I wonder how many visitors to Key West realize they are visiting an island that was once a foreign nation.
According to my local friends, the US Border Patrol, in 1982, set up a roadblock and inspection point on US-1 just south of Florida City. Vehicles were stopped and searched for narcotics and illegal immigrants. The Key West City Council complained repeatedly about the inconvenience for travelers to and from Key West, claiming that it hurt the Keys’ important tourism industry. The City Council’s complaints went unanswered by the U.S. federal government, and attempts to get an injunction against the roadblock failed in court. As a form of protest Mayor Dennis Wardlow and the Council declared Key West’s independence on April 23, 1982. In the eyes of the Council, since the U.S. federal government had set up the equivalent of a border station as if they were a foreign nation, they might as well become one. As many of the local citizens were referred to as Conchs, the nation took the name of the Conch Republic.
On April 23rd Mayor Wardlow was proclaimed Prime Minister of the Republic, and immediately declared war against the United States. The Conch Republic Flag was raised over City Hall and the schooner Western Union, under the command of Captain John Kraus, went forth into the harbor and attacked the Coast Guard Cutter Diligence with water balloons, Conch fritters, and stale Cuban bread. The Diligence fought back with fire hoses and thus commenced the Great Battle of the Conch Republic. Prime Minister Wardlow surrendered and demanded foreign aid (which they are still waiting for).
Although the US government never recognized the independence of Key West, the border checkpoint was closed and the Conch Republic was born – at least as a marketing strategy.
In 1995, it was reported that the 478th Civil Affairs Battalion of the United States Army Reserve was to conduct a training exercise simulating an invasion of a foreign island. They were to land on Key West and conduct affairs as if the islanders were foreign. However, no one from the 478th notified Conch officials of the exercise.
Seeing another chance at publicity, Wardlow and the forces behind the 1982 Conch Republic secession mobilized the island for a full-scale war (in the Conch Republic, this involved firing water cannons from fireboats and hitting people with stale Cuban bread), and protested to the Department of Defense for arranging this exercise without consulting the City of Key West. The leaders of the 478th issued an apology the next day, saying they “in no way meant to challenge or impugn the sovereignty of the Conch Republic”, and submitted to a surrender ceremony on September 22.
The Conch Republic actively maintains an Army, Navy, and Air Force whose primary duties are to help re-enact the Great Sea Battle of 1982 and the retaking of Fort Zachary Taylor.

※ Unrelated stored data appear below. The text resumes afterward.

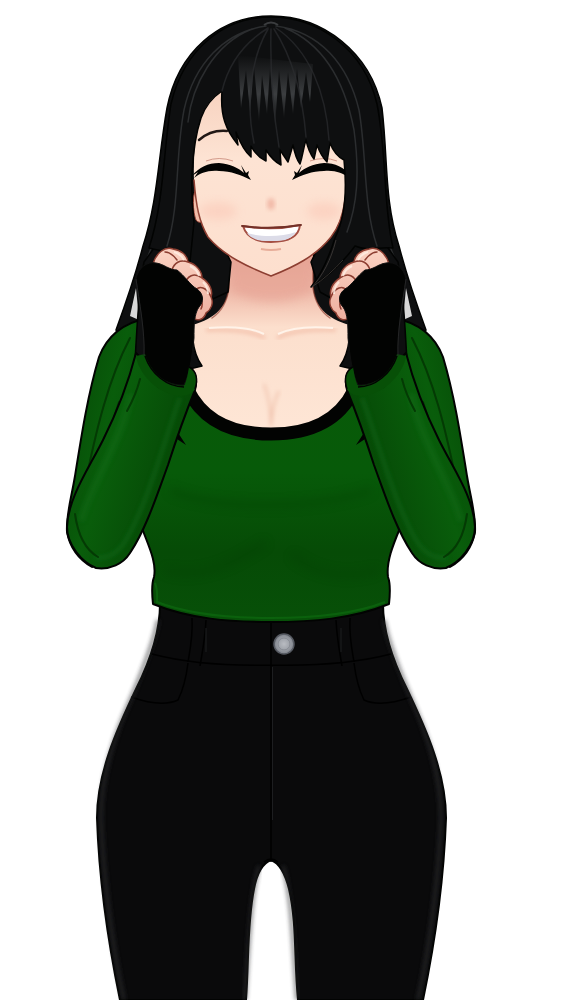
<!DOCTYPE html>
<html lang="en">
<head>
<meta charset="utf-8">
<title>Smiling girl in a green top</title>
<style>
:root{--paper:#fff;--hair:#0e0f10;--hair-shine:#45474a;--skin:#fde3d2;--skin-shade:#eeb5a4;--skin-line:#8d3e31;--green:#075007;--green-deep:#043a04;--green-lit:#0d6a10;--ink:#020302;--denim:#0a0a0b;--denim-line:#000;--denim-lit:#303235}
html,body{margin:0;height:100%;overflow:hidden;background:var(--paper)}
svg{display:block;width:571px;height:1000px}
.hair{fill:var(--hair);stroke:var(--ink);stroke-width:1.5;stroke-linejoin:round}
.strand{fill:none;stroke:#2b2d2f;stroke-width:1.5;stroke-linecap:round}
.skin-line{fill:none;stroke:var(--skin-line);stroke-width:1.5;stroke-linecap:round;stroke-linejoin:round}
.cloth{stroke:var(--ink);stroke-width:2;stroke-linejoin:round}
.fold{fill:none;stroke:var(--green-deep);stroke-width:2;stroke-linecap:round}
.seam{fill:none;stroke:var(--denim-line);stroke-width:1.5}
.lash{fill:var(--ink)}
</style>
</head>
<body>
<svg viewBox="0 0 571 1000" role="img" aria-label="Smiling girl with long black hair, green top and black trousers, fists raised in delight">
<defs>
<linearGradient id="face-tone" x1="0" y1="0" x2="0" y2="1"><stop offset="0" stop-color="#f6d0bd"/><stop offset=".4" stop-color="#fde3d3"/><stop offset="1" stop-color="#fddfce"/></linearGradient>
<linearGradient id="neck-tone" x1="0" y1="0" x2="0" y2="1"><stop offset="0" stop-color="#e9a999"/><stop offset=".22" stop-color="#efb9a8"/><stop offset=".42" stop-color="#fcdfcd"/><stop offset="1" stop-color="#fee6d6"/></linearGradient>
<linearGradient id="top-tone" x1="0" y1="0" x2="0" y2="1"><stop offset="0" stop-color="#085a08"/><stop offset=".4" stop-color="#075a09"/><stop offset=".72" stop-color="#064b06"/><stop offset="1" stop-color="#075008"/></linearGradient>
<linearGradient id="sleeve-tone" x1="0" y1="0" x2="1" y2=".5"><stop offset="0" stop-color="#054505"/><stop offset=".45" stop-color="#095d0b"/><stop offset="1" stop-color="#054305"/></linearGradient>
<linearGradient id="hand-tone" x1="0" y1="0" x2="0" y2="1"><stop offset="0" stop-color="#fbd3c3"/><stop offset="1" stop-color="#eeb0a0"/></linearGradient>
<linearGradient id="shine-tone" x1="0" y1="0" x2="0" y2="1"><stop offset="0" stop-color="#55585b" stop-opacity="0"/><stop offset=".55" stop-color="#5a5d60"/><stop offset="1" stop-color="#55585b" stop-opacity="0"/></linearGradient>
<radialGradient id="button-tone"><stop offset="0" stop-color="#b9bcc2"/><stop offset=".55" stop-color="#a0a4ab"/><stop offset="1" stop-color="#7c8088"/></radialGradient>
<filter id="soft" x="-40%" y="-40%" width="180%" height="180%"><feGaussianBlur stdDeviation="5"/></filter>
<filter id="softer" x="-20%" y="-20%" width="140%" height="140%"><feGaussianBlur stdDeviation="2"/></filter>
<clipPath id="chest-clip"><path d="M229 250L229 288C227 308 212 321 188 326L188 400C215 445 327 445 354 400L354 326C330 321 315 308 313 288L313 250Z"/></clipPath>

<g id="shoulder">
<path class="cloth" fill="url(#sleeve-tone)" d="M148 318C122 323 107 336 99 357C88 394 82 432 75 476C71 500 66 515 67 532C70 548 80 560 92 567L150 510L180 400Z"/>
<path class="fold" d="M130 338C108 380 96 430 84 490M119 402C113 420 108 436 104 452"/>
</g>

<g id="raised-arm">
<path class="cloth" fill="url(#sleeve-tone)" d="M136 353C128 384 118 410 103 440C88 470 68 498 67 527C67 545 82 562 96 568C110 570 123 564 130 553C146 529 157 495 168 465C177 437 186 412 195 390C198 379 195 370 188 366C170 378 150 369 136 353Z"/>
<path d="M131 394C123 438 92 482 81 521" fill="none" stroke="#12701a" stroke-width="7" opacity=".38" filter="url(#softer)"/>
<path d="M180 398C163 444 149 500 126 540C117 555 105 560 94 557" fill="none" stroke="#167020" stroke-width="3" opacity=".55" filter="url(#softer)"/>
<path class="fold" d="M75 514C78 536 86 550 98 557M140 379C137 391 132 402 127 411M186 383C177 389 167 390 158 387"/>
</g>

<g id="fist">
<path d="M153 264C156 253 165 246 173 249C181 250 187 255 188 262C196 264 202 271 202 278C210 283 213 291 211 297C214 303 211 310 206 313C204 319 198 322 193 318L183 298Z" fill="url(#hand-tone)"/>
<path class="skin-line" d="M153 264C156 253 165 246 173 249C181 250 187 255 188 262C196 264 202 271 202 278C210 283 213 291 211 297C214 303 211 310 206 313C204 319 198 322 193 318M188 262C180 259 174 263 172 270M202 278C194 272 187 276 185 284M211 297C207 287 199 285 195 291M165 252C170 252 174 256 177 260M195 291C201 295 204 303 201 309"/>
<path d="M174 252Q181 254 184 260M190 266Q197 269 199 276M203 282Q208 287 208 294" fill="none" stroke="#fff0e7" stroke-width="2" opacity=".8"/>
<path d="M136 279C138 268 147 261 156 263C164 264 169 270 177 270C185 276 190 285 197 289C204 294 204 302 199 307C194 314 194 326 194 338C192 357 190 373 184 385C167 386 151 374 144 357C145 330 139 301 136 279Z" fill="var(--ink)" stroke="#101010"/>
<path d="M145 354C151 373 166 386 184 387C187 380 188 373 189 367C197 371 198 380 195 389C188 400 169 397 155 386C145 378 137 366 136 356Z" fill="var(--green)"/>
<path d="M189 367C197 371 198 380 195 389M145 356C151 374 167 387 184 387" fill="none" stroke="var(--ink)" stroke-width="1.5"/>
<path d="M136 279C139 301 145 330 144 356" fill="none" stroke="#242526"/>
</g>

<g id="trouser-side">
<path class="seam" d="M192 618C193 637 190 650 188 662M206 620C205 640 202 654 200 666M131 697C148 703 165 706 178 700C183 690 186 679 188 663"/>
<path d="M158 620C153 646 139 680 125 712C111 745 101 781 101 818C103 870 111 942 124 1000" fill="none" stroke="var(--denim-lit)" stroke-width="3" opacity=".75" filter="url(#softer)"/>
<path d="M259 866C250 898 249 950 245 1000" fill="none" stroke="var(--denim-lit)" stroke-width="3" opacity=".7" filter="url(#softer)"/>
</g>
</defs>

<rect width="571" height="1000" fill="var(--paper)"/>

<g id="back-hair">
<path class="hair" d="M271 16C219 16 178 52 167 108C158 158 158 200 143 246C136 273 127 300 116 330L144 370L200 360L271 250L342 360L398 370L426 330C415 300 406 273 399 246C384 200 388 158 382 108C370 52 323 16 271 16Z"/>
<path d="M130 316L136 288L139 320ZM412 316L406 288L403 320Z" fill="#d8d8d8"/>
<path class="strand" d="M176 97C163 160 168 215 145 263M184 100C172 175 181 220 160 252M369 97C376 160 373 215 397 263M362 105C368 175 361 220 382 252"/>
</g>

<g id="trousers">
<path d="M160 604C160 632 150 661 136 689C116 731 97 774 97 818C99 878 108 942 120 1000H246C249 960 247 924 254 889C257 873 263 863 271 860C279 863 285 873 289 889C297 924 294 960 298 1000H423C435 942 444 878 446 818C446 774 427 731 407 689C393 661 383 632 383 604Z" fill="var(--denim)" stroke="var(--ink)" stroke-width="2"/>
<use href="#trouser-side"/>
<use href="#trouser-side" transform="translate(542 0) scale(-1 1)"/>
<path class="seam" d="M152 654C190 664 230 666 271 665C312 666 352 664 391 654M271 622V862M264 862Q271 856 278 862"/>
<path d="M272.5 667V820M206 628V652M341 628V652" stroke="#1d1e20" fill="none"/>
<circle cx="284" cy="644" r="10" fill="url(#button-tone)" stroke="#565a62" stroke-width="1.5"/>
<circle cx="284" cy="644" r="6" fill="none" stroke="#878b93"/>
</g>

<g id="neck-and-chest">
<path d="M229 250L229 288C227 308 212 321 188 326L188 400C215 445 327 445 354 400L354 326C330 321 315 308 313 288L313 250Z" fill="url(#neck-tone)"/>
<g clip-path="url(#chest-clip)">
<path d="M224 250H318L312 292Q271 312 232 292Z" fill="#e49f91" opacity=".55" filter="url(#soft)"/>
<path d="M206 330C230 329 252 331 265 338M336 330C312 329 290 331 277 338" fill="none" stroke="#f2bda7" stroke-width="3" filter="url(#softer)"/>
<path d="M209 328C232 326 252 328 264 334M333 328C310 326 290 328 278 334" fill="none" stroke="#fff3e9" stroke-width="2"/>
<path d="M264 384C269 397 271 411 271 426C272 411 274 400 279 391" fill="none" stroke="#efc0aa" stroke-width="2" filter="url(#softer)"/>
</g>
<path class="skin-line" d="M229 262V288C227 302 221 312 212 318M313 262V288C315 302 321 312 330 318" opacity=".65"/>
</g>

<use href="#shoulder"/>
<use href="#shoulder" transform="translate(542 0) scale(-1 1)"/>

<g id="top">
<path class="cloth" fill="url(#top-tone)" d="M184 372C202 420 235 434 271 434C307 434 340 420 358 372L378 420L400 528C393 545 386 562 388 577C391 585 390 595 389 604C352 619 312 622 271 622C230 622 190 619 153 604C152 595 151 585 154 577C157 562 148 545 142 528L164 420Z"/>
<path d="M188 390C205 425 238 434 271 434C304 434 337 425 354 390" fill="none" stroke="var(--ink)" stroke-width="13"/>
<path d="M155 583C158 590 157 598 157 602C190 615 230 618 271 618C312 618 352 615 385 602" fill="none" stroke="var(--green-lit)" stroke-width="2" opacity=".7"/>
<path d="M165 570C205 582 245 556 266 542M378 570C340 582 310 570 292 555M170 490C210 510 315 510 372 490" fill="none" stroke="var(--green-deep)" stroke-width="7" opacity=".3" filter="url(#soft)"/>
<path d="M171 422L186 445L177 439ZM371 422L356 445L365 439Z" fill="var(--ink)"/>
</g>

<g id="side-locks" class="hair">
<path d="M144 262C138 294 137 330 135 361L152 378L202 366C192 352 190 330 195 307L228 292L231 262L196 190Z"/>
<path d="M398 262C404 294 405 330 407 361L390 378L340 366C350 352 352 330 347 307L320 292L311 262L346 190Z"/>
</g>

<g id="face">
<path d="M199 185C193 188 192 205 195 217C196 222 199 223 203 222Z" fill="#f2bda9" stroke="var(--skin-line)"/>
<path d="M208 80C197 110 193 148 194 180C196 205 199 222 208 237C224 256 248 267 271 276C294 267 316 256 331 237C345 218 347 190 347 165L335 80Z" fill="url(#face-tone)"/>
<path class="skin-line" d="M194 180C196 205 199 222 208 237C224 256 248 267 271 276C294 267 316 256 331 237C339 227 343 214 345 200"/>
<ellipse cx="218" cy="211" rx="19" ry="9" fill="#f9b9a7" opacity=".35" filter="url(#soft)"/>
<ellipse cx="324" cy="211" rx="17" ry="9" fill="#f9b9a7" opacity=".35" filter="url(#soft)"/>
<ellipse cx="271" cy="204" rx="4" ry="6" fill="#e99f8d" opacity=".6" filter="url(#softer)"/>
<path d="M199 140C207 133 216 130 227 131" fill="none" stroke="#211815" stroke-width="2.5" stroke-linecap="round"/>
<g id="closed-eye">
<path class="lash" d="M192 176C199 167 208 163 219 163C230 164 239 168 244 173L241 165L246 173L249 171L248 175L251 180C241 175 231 171 219 171C208 170 200 173 194 178L198 172Z"/>
<path d="M206 161Q219 156 233 161" fill="none" stroke="#c07b6b" opacity=".7"/>
</g>
<use href="#closed-eye" transform="translate(543 0) scale(-1 1)"/>
<g id="smile">
<path d="M243 226C260 229 282 229 300 225C299 235 291 242 271 242C254 242 246 236 243 226Z" fill="#fff" stroke="#a54f43" stroke-width="2" stroke-linejoin="round"/>
<path d="M247 233C260 237 282 237 296 232C290 241 281 241 271 241C260 241 252 240 247 233Z" fill="#dcdce8"/>
<path d="M242 226Q271 230 301 225" fill="none" stroke="#733128" stroke-width="2" stroke-linecap="round"/>
<path d="M261 249Q271 251 281 249" fill="none" stroke="#e7ad99" stroke-width="2"/>
</g>
</g>

<g id="front-hair">
<path class="hair" d="M271 17C225 17 184 48 171 104C163 154 164 202 149 248C163 252 180 252 190 262L194 222C190 190 191 149 201 118C206 104 213 97 222 91C220 116 226 130 238 145L236 132C241 145 245 152 251 157L251 146C255 154 260 158 266 161L266 150C271 158 275 162 281 165L280 150L288 162L293 145C295 155 297 160 300 164C303 155 303 149 306 140C308 149 311 155 314 159L317 145C320 153 323 158 327 162L330 143C333 151 338 157 344 160C347 190 345 218 335 238C328 260 321 275 311 287C329 276 344 261 355 246C369 252 380 246 393 248C383 205 387 154 377 104C364 48 317 17 271 17Z"/>
<g id="highlights" fill="url(#shine-tone)">
<path d="M238 55L241 108L246 70L250 112L254 66L259 122L262 75L267 114L270 68L275 126L279 70L284 118L288 72L293 114L297 68L301 108L306 72L310 102L313 64Z" opacity=".6"/>
</g>
<path class="strand" d="M266 26C224 32 194 64 184 110C175 156 180 206 167 246M252 29C214 44 192 85 188 122M276 26C320 32 348 64 359 110C367 156 363 206 377 246M285 28C328 46 346 88 354 130C360 175 357 205 347 232"/>
<path class="strand" opacity=".7" d="M268 28C242 44 228 66 222 91M268 29C250 60 246 105 254 143M271 29C270 70 273 110 279 147M274 29C294 60 303 100 306 137M276 28C309 50 326 92 329 140"/>
<path d="M264 25Q271 20 278 25" fill="none" stroke="#3b3d3f" stroke-width="2"/>
<path d="M336 240C331 260 323 275 312 287C324 279 334 270 343 260" fill="none" stroke="#4b4542" opacity=".7"/>
</g>

<g id="lock-tips" fill="var(--hair)">
<path d="M189 336C192 351 196 360 202 367C194 363 189 358 185 350Z"/>
<path d="M353 336C350 351 346 360 340 367C348 363 353 358 357 350Z"/>
</g>

<g id="left-arm">
<use href="#raised-arm"/>
<use href="#fist"/>
</g>
<g id="right-arm" transform="translate(542 0) scale(-1 1)">
<use href="#raised-arm"/>
<use href="#fist"/>
</g>
</svg>
</body>
</html>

The Navy comprises no fewer than 10 civilian boats and the schooner Wolf under the command of Admiral Finbar Gittelman.
The Army consists of the 1st Conch Artillery, garrisoned in Fort Taylor. The Conch Republic Air Force has more than a dozen appointed aircraft in its fleet.
The Conch Republic celebrates Independence Day every April 23 as part of a week-long festival of activities involving numerous businesses in Key West. The organization — a “Sovereign State of Mind”, seeking only to bring more “Humor, Warmth and Respect” to a world in sore need of all three according to its Secretary General, Peter Anderson — is a key tourism booster for the area.
Through their website, the Republic issues souvenir passports. These are issued as souvenirs, but some have evidently bought them in the mistaken belief they are legitimate travel and identity documents.
The Conch Republic is alive and well in Key West. When you visit Key West you see all kinds of references to the “Conch Republic.” Most tourists write it off as a quirky nickname. Very few of them understand the Conch Republic is real – well, sort of.
As a result of my volunteer work on the Coast Guard Cutter Ingham Museum it was my honor and privilege to be certified as a Deck Officer in the Navy of the Conch Republic. Yes, Key West is a unique place to visit and I encourage you to put it on your list of places to explore!